The SOPHIE project is funded by FP7 and evaluates the impact of structural policies on health inequalities and their social determinants to foster change. This newsletter intends to keep in touch with all our partners, the scientific community and any other stakeholder interested in SOPHIE.
You are welcomed to feedback us with any comment,
suggestion or idea.
"I am driven by curiosity - the thrill that you are going to find something that is yet unknown"
"If we don't guarantee income and housing to crisis victims, the cost for society will be much greater"
Anton Kunst has a long trajectory in research on health inequalities and leads the Social Epidemiology research line at the University of Amsterdam. In SOPHIE he leads a methodological work package, mixing quantitative analyses with realist evaluations.
How can we understand complex pathways between policies, social factors and health inequalities?
In health care, the essential question is ‘what works’? This also applies to health inequalities. After more than 20 years of descriptions and explanations, a key challenge is to determine which social policies have been effective in improving population health and in reducing health inequalities, which in SOPHIE we undertake by using quasi-experimental research designs. But our ambitions are more: we also want to learn “how” a policy became effective and “what conditions” were important, to understand how this effect could possibly also be achieved in other situations.
Caritas Barcelona is a very special kind of stakeholder as it has been involved in the project from the very beginning as a partner. Mercè Darnell is Head of Programs and Services of the organisation.
What is your lived experience of how poverty, inequality and bad policies affect people's health?
We witness directly how the crisis and the lack of social protection policies affect people’s daily lives and makes them physically and psychologically sick. More and more people in Catalonia start the first days of the month with no steady income, no security, no daily routine. Mental health is affected in two patterns: people that gets desperate and anxious, and people who have thrown in the towel, fallen into depression, and say “I leave my life in your hands, I surrender”. Physical health also deteriorates. Missing meals, an unbalanced diet, increasing waiting times for visits or tests, the worsening of back pain, headaches, skin problems...
of adults with poor mental health (GHQ-
12) in a survey at Caritas Barcelona offices of families living in precarious housing conditions or with housing payment
problems. Comparable figures in the Spanish population
are 20%. Among other factors, 78% of the subjects had been
worried for being able to buy food during the last year. These
subjects will be resurveyed to assess the impact of Caritas
social housing programme.
On May 29-31 we will meet in Amsterdam to discuss our advances.
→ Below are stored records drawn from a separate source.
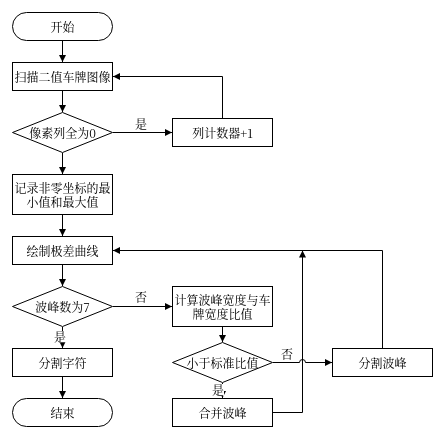
<!DOCTYPE html>
<html lang="zh-CN">
<head>
<meta charset="utf-8">
<title>车牌字符分割流程图</title>
<style>
:root { --ink: #000; --paper: #fff; }
* { box-sizing: border-box; }
html, body { margin: 0; overflow: hidden; background: var(--paper); }
.flowchart {
  position: relative; width: 445px; height: 439px; overflow: hidden;
  background: var(--paper); color: var(--ink);
  font: 12px/14px "Noto Serif CJK SC", "Noto Serif", serif;
}
.connectors { position: absolute; inset: 0; display: block; }
.connectors .line { fill: none; stroke: var(--ink); stroke-width: 1; }
.connectors .diamond { fill: var(--paper); stroke: var(--ink); stroke-width: 1; }
.node {
  position: absolute; left: var(--x); top: var(--y); width: 101px; height: 29px;
  display: flex; align-items: center; justify-content: center;
  text-align: center; white-space: nowrap;
}
.step, .terminal { border: 1px solid var(--ink); background: var(--paper); }
.terminal { border-radius: 15px; }
.tall, .decision { height: 41px; }
.answer {
  position: absolute; left: var(--x); top: var(--y); width: 12px; height: 12px;
  line-height: 12px; text-align: center; background: var(--paper);
}
</style>
</head>
<body>
<main class="flowchart">
  <svg class="connectors" width="445" height="439" viewBox="0 0 445 439" aria-hidden="true">
    <defs>
      <marker id="arrow" markerUnits="userSpaceOnUse" markerWidth="8" markerHeight="8" refX="7" refY="4" orient="auto">
        <polygon points="0,0.5 7,4 0,7.5"/>
      </marker>
      <polygon id="decision" class="diamond" points="0,20 50,0 100,20 50,40"/>
    </defs>
    <g class="line" marker-end="url(#arrow)">
      <path marker-end="url(#arrow)" d="M62.5 41V62"/>
      <path marker-end="url(#arrow)" d="M62.5 91V112"/>
      <path marker-end="url(#arrow)" d="M62.5 153V174"/>
      <path marker-end="url(#arrow)" d="M62.5 215V236"/>
      <path marker-end="url(#arrow)" d="M62.5 265V286"/>
      <path marker-end="url(#arrow)" d="M62.5 327V348"/>
      <path marker-end="url(#arrow)" d="M62.5 377V398"/>
      <path marker-end="url(#arrow)" d="M113 132.5H172"/>
      <path marker-end="url(#arrow)" d="M222.5 118V76.5H113"/>
      <path marker-end="url(#arrow)" d="M113 306.5H172"/>
      <path marker-end="url(#arrow)" d="M222.5 327V342"/>
      <path marker-end="url(#arrow)" d="M222.5 383V398"/>
      <path marker-end="url(#arrow)" d="M273 362.5H299.5A3 3 0 0 1 305.5 362.5H332"/>
      <path marker-end="url(#arrow)" d="M382.5 348V250.5H113"/>
      <path d="M273 412.5H302.5V250.5"/>
    </g>
    <use href="#decision" x="12.5" y="112.5"/>
    <use href="#decision" x="12.5" y="286.5"/>
    <use href="#decision" x="172.5" y="342.5"/>
  </svg>

  <div class="node terminal" style="--x:12px;--y:12px">开始</div>
  <div class="node step" style="--x:12px;--y:62px">扫描二值车牌图像</div>
  <div class="node decision" style="--x:12px;--y:112px">像素列全为0</div>
  <div class="node step" style="--x:172px;--y:118px">列计数器+1</div>
  <div class="node step tall" style="--x:12px;--y:174px">记录非零坐标的最<br>小值和最大值</div>
  <div class="node step" style="--x:12px;--y:236px">绘制极差曲线</div>
  <div class="node decision" style="--x:12px;--y:286px">波峰数为7</div>
  <div class="node step tall" style="--x:172px;--y:286px">计算波峰宽度与车<br>牌宽度比值</div>
  <div class="node decision" style="--x:172px;--y:342px">小于标准比值</div>
  <div class="node step" style="--x:12px;--y:348px">分割字符</div>
  <div class="node step" style="--x:332px;--y:348px">分割波峰</div>
  <div class="node terminal" style="--x:12px;--y:398px">结束</div>
  <div class="node step" style="--x:172px;--y:398px">合并波峰</div>

  <span class="answer" style="--x:135px;--y:118px">是</span>
  <span class="answer" style="--x:135px;--y:291px">否</span>
  <span class="answer" style="--x:281px;--y:348px">否</span>
  <span class="answer" style="--x:54px;--y:331px">是</span>
  <span class="answer" style="--x:212px;--y:384px">是</span>
</main>
</body>
</html>
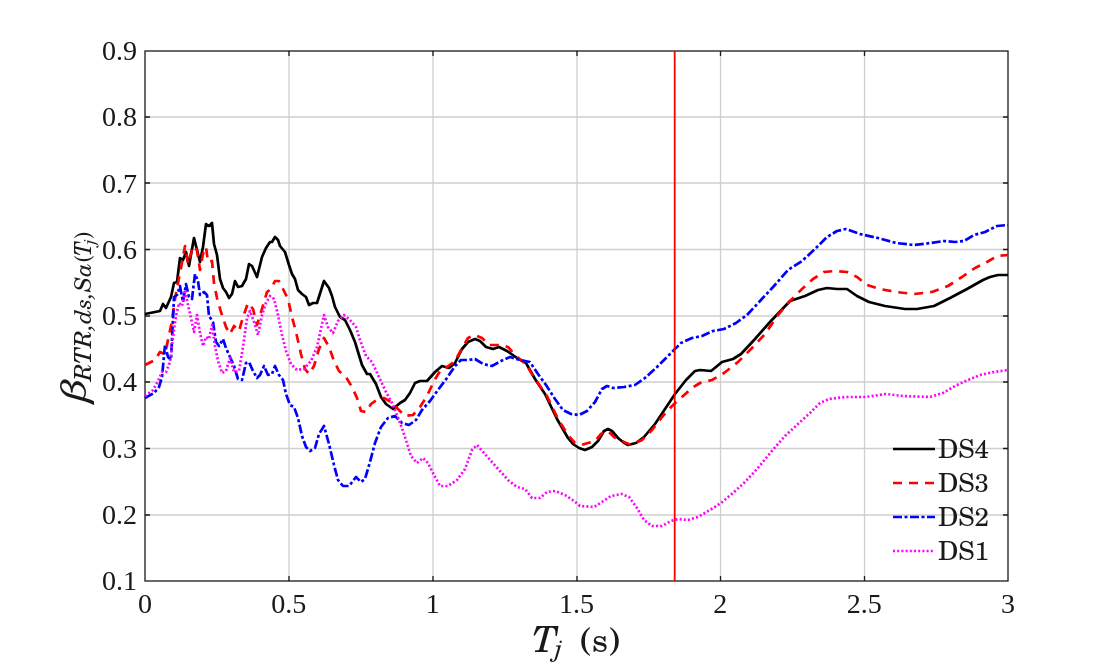
<!DOCTYPE html>
<html lang="en">
<head>
<meta charset="utf-8">
<title>Dispersion by period and damage state</title>
<style>
:root{--ink:#1a1a1a;--grid:#cfcfcf;--ds4:#000;--ds3:#f00;--ds2:#00f;--ds1:#f0f;--marker:#f00}
*{box-sizing:border-box;margin:0;padding:0}
html,body{width:1114px;height:670px;overflow:hidden;background:#fff}
.chart{position:relative;width:1114px;height:670px;color:var(--ink);font-family:"Liberation Serif",serif}
.plot{position:absolute;inset:0;width:1114px;height:670px}
.grid{stroke:var(--grid);stroke-width:1.3}
.frame,.ticks{fill:none;stroke:var(--ink);stroke-width:1.3}
.marker{stroke:var(--marker);stroke-width:1.8}
.series,.key{fill:none;stroke-width:2.7;stroke-linejoin:round}
.ds4{stroke:var(--ds4)}
.ds3{stroke:var(--ds3);stroke-dasharray:9 7}
.ds2{stroke:var(--ds2);stroke-dasharray:9 2.5 3 2.5}
.ds1{stroke:var(--ds1);stroke-dasharray:2 2.2}
.axis{position:absolute;display:flex;justify-content:space-between;font-size:28px;line-height:32px}
.axis-y{left:77px;top:35px;width:60px;height:562px;flex-direction:column;text-align:right}
.axis-x{left:115px;top:588px;width:923px}
.axis-x span{width:60px;text-align:center}
.title{font-family:"TeX Gyre Schola",serif;fill:var(--ink)}
.var{font-style:italic}
.legend{position:absolute;left:893px;top:431px;display:grid;grid-auto-rows:34px;list-style:none;font:26px/34px "TeX Gyre Schola",serif}
.legend li{display:flex;align-items:center;gap:3px}
.key{width:42px;height:6px;flex:none;position:relative;top:1px}
</style>
</head>
<body>
<main class="chart">
<svg class="plot" viewBox="0 0 1114 670" role="img" aria-label="Line chart of dispersion against period for four damage states">
<path class="grid" d="M289 51V581M433 51V581M577 51V581M720.5 51V581M864.5 51V581M145 117H1008M145 183H1008M145 249.5H1008M145 316H1008M145 382H1008M145 448.5H1008M145 515H1008"/>
<rect class="frame" x="145" y="51" width="863" height="530"/>
<path class="ticks" d="M289 51v5M433 51v5M577 51v5M720.5 51v5M864.5 51v5M289 581v-5M433 581v-5M577 581v-5M720.5 581v-5M864.5 581v-5M145 117h5M145 183h5M145 249.5h5M145 316h5M145 382h5M145 448.5h5M145 515h5M1008 117h-5M1008 183h-5M1008 249.5h-5M1008 316h-5M1008 382h-5M1008 448.5h-5M1008 515h-5"/>
<polyline class="series ds4" points="145,314 160,311 163,304 166,308 171,297 174,283 177,282 180,258 183,260 186,252 189,266 194,238 200,262 203,247 206,224 209,226 212,223 214,244 217,255 220,279 223,288 226,292 229,298 232,294 235,281 238,287 242,286 246,279 249,264 252,266 257,277 262,257 266,248 270,242 272,242 275,237 278,240 280,246 285,252 289,265 292,274 295,279 298,290 302,294 306,297 309,305 313,303 317,303 324,281 329,288 332,296 335,307 340,317 345,320 350,330 355,342 362,365 367,374 370,374 376,384 381,397 386,404 393,409 400,403 405,400 410,393 415,383 420,381 427,381 435,372 442,366 449,368 455,363 462,349 468,342 475,339 480,341 486,347 493,349 499,347 507,351 517,358 526,363 535,379 545,394 557,419 568,438 573,444 579,448 585,450 592,447 598,441 604,431 608,429 612,431 618,438 623,442 628,445 636,443 644,437 655,424 665,409 675,394 686,380 695,371 700,370 711,371 716,367 722,362 733,359 741,354 755,339 770,322 790,301 805,296 818,290 827,288 837,289 847,289 857,296 869,302 885,306 905,309 917,309 934,306 950,298 967,289 983,280 990,277 998,275 1008,275"/>
<polyline class="series ds3" points="145,365 155,360 160,352 165,354 168,340 172,321 175,299 178,283 181,268 185,246 188,264 193,246 197,250 200,270 203,254 206,247 208,262 212,261 214,283 217,298 221,312 226,327 230,334 234,326 239,331 243,317 248,303 253,309 257,325 262,309 267,292 271,289 275,281 279,281 283,289 288,299 292,317 296,332 301,354 305,369 309,374 314,366 319,349 324,338 329,347 334,361 339,371 346,377 352,387 357,398 361,411 366,412 371,404 378,399 384,398 391,402 398,409 405,416 413,415 420,407 427,396 434,381 440,371 447,367 455,361 461,350 468,338 475,335 482,338 489,345 500,345 508,347 516,356 526,364 535,379 547,396 558,419 568,435 575,443 581,445 588,443 595,441 601,434 608,431 614,437 622,441 631,445 642,440 652,430 662,417 672,406 682,397 692,388 700,383 712,380 724,373 738,362 752,348 765,334 778,315 790,301 802,289 813,279 824,272 835,271 847,272 857,277 867,285 880,289 896,292 914,294 932,292 948,286 962,277 975,268 987,262 997,256 1008,255"/>
<polyline class="series ds2" points="145,398 154,393 159,387 162,377 165,345 168,357 171,360 174,297 177,295 180,286 183,302 186,284 189,297 192,299 195,274 198,281 200,295 204,292 207,295 209,316 213,322 216,342 219,346 223,339 226,348 230,357 234,366 238,379 242,380 246,363 249,362 253,371 257,378 260,375 264,366 268,375 272,374 275,366 279,375 283,380 286,394 290,405 294,407 298,418 302,436 306,447 310,451 315,448 319,434 324,426 329,444 334,465 338,480 343,486 349,486 356,477 361,482 365,479 370,462 375,443 381,427 388,418 395,416 402,423 409,425 416,420 422,410 430,401 438,390 447,378 455,366 461,360 469,360 475,359 483,364 492,366 501,361 510,357 520,360 530,362 538,374 546,385 555,399 563,410 571,414 579,415 587,411 595,402 602,389 607,386 613,388 624,387 635,385 645,378 657,367 669,355 681,343 692,338 702,336 713,331 724,329 736,323 747,315 760,301 774,286 788,270 802,261 815,249 827,237 837,231 846,229 860,234 878,238 896,243 914,245 931,243 944,241 955,242 964,241 974,235 985,232 997,226 1008,225"/>
<polyline class="series ds1" points="145,396 153,390 158,381 162,372 166,372 170,362 173,337 176,316 179,303 182,306 185,290 188,305 191,318 194,332 197,315 200,333 203,346 206,337 209,339 212,325 215,346 218,361 222,373 226,371 230,358 234,372 239,371 243,347 247,318 250,311 254,322 258,335 262,315 266,303 270,296 274,299 278,315 282,335 286,351 291,364 297,370 304,369 311,361 317,347 324,315 328,327 333,333 338,321 344,315 350,320 356,327 360,340 366,356 372,362 379,377 386,392 393,405 399,420 405,437 411,456 417,463 423,458 428,463 434,475 440,486 448,486 457,480 465,469 472,450 477,445 484,453 491,461 500,471 508,480 517,487 525,489 532,498 540,498 547,492 555,491 565,495 574,501 580,506 594,507 602,502 611,496 622,494 629,497 637,508 644,520 652,526 662,526 671,521 678,519 688,520 698,517 710,510 721,503 733,493 745,482 757,469 771,452 785,436 798,424 810,413 820,403 829,399 846,397 866,397 886,394 903,396 930,397 943,393 955,386 968,380 980,375 994,372 1008,370"/>
<path class="marker" d="M674.7 51V581"/>
<g class="title" transform="translate(86 403) rotate(-90)">
<text class="var" font-size="36" textLength="21" lengthAdjust="spacingAndGlyphs">β</text>
<text class="var" x="22" y="5" font-size="23" textLength="118" lengthAdjust="spacingAndGlyphs">RTR,ds,Sa</text>
<text x="141" y="5" font-size="23" textLength="7" lengthAdjust="spacingAndGlyphs">(</text>
<text class="var" x="147" y="5" font-size="23" textLength="14" lengthAdjust="spacingAndGlyphs">T</text>
<text class="var" x="158" y="9" font-size="17">j</text>
<text x="164" y="5" font-size="23" textLength="7" lengthAdjust="spacingAndGlyphs">)</text>
</g>
<g class="title">
<text class="var" x="532" y="652" font-size="36" textLength="25" lengthAdjust="spacingAndGlyphs">T</text>
<text class="var" x="554" y="657" font-size="25">j</text>
<text x="580" y="652" font-size="35" textLength="40" lengthAdjust="spacingAndGlyphs">(s)</text>
</g>
</svg>
<div class="axis axis-y"><span>0.9</span><span>0.8</span><span>0.7</span><span>0.6</span><span>0.5</span><span>0.4</span><span>0.3</span><span>0.2</span><span>0.1</span></div>
<div class="axis axis-x"><span>0</span><span>0.5</span><span>1</span><span>1.5</span><span>2</span><span>2.5</span><span>3</span></div>
<ul class="legend">
<li><svg class="key ds4" viewBox="0 0 42 6"><path d="M0 3H42"/></svg>DS4</li>
<li><svg class="key ds3" viewBox="0 0 42 6"><path d="M0 3H42"/></svg>DS3</li>
<li><svg class="key ds2" viewBox="0 0 42 6"><path d="M0 3H42"/></svg>DS2</li>
<li><svg class="key ds1" viewBox="0 0 42 6"><path d="M0 3H42"/></svg>DS1</li>
</ul>
</main>
</body>
</html>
The first day, we will have the opportunity to discuss
our project with the members of our Advisory Board.
Find out more on our website!
Through our Twitter account @sophieproject we are recommending
several published articles and reports on the topics
of the project. Find them out here and start following us!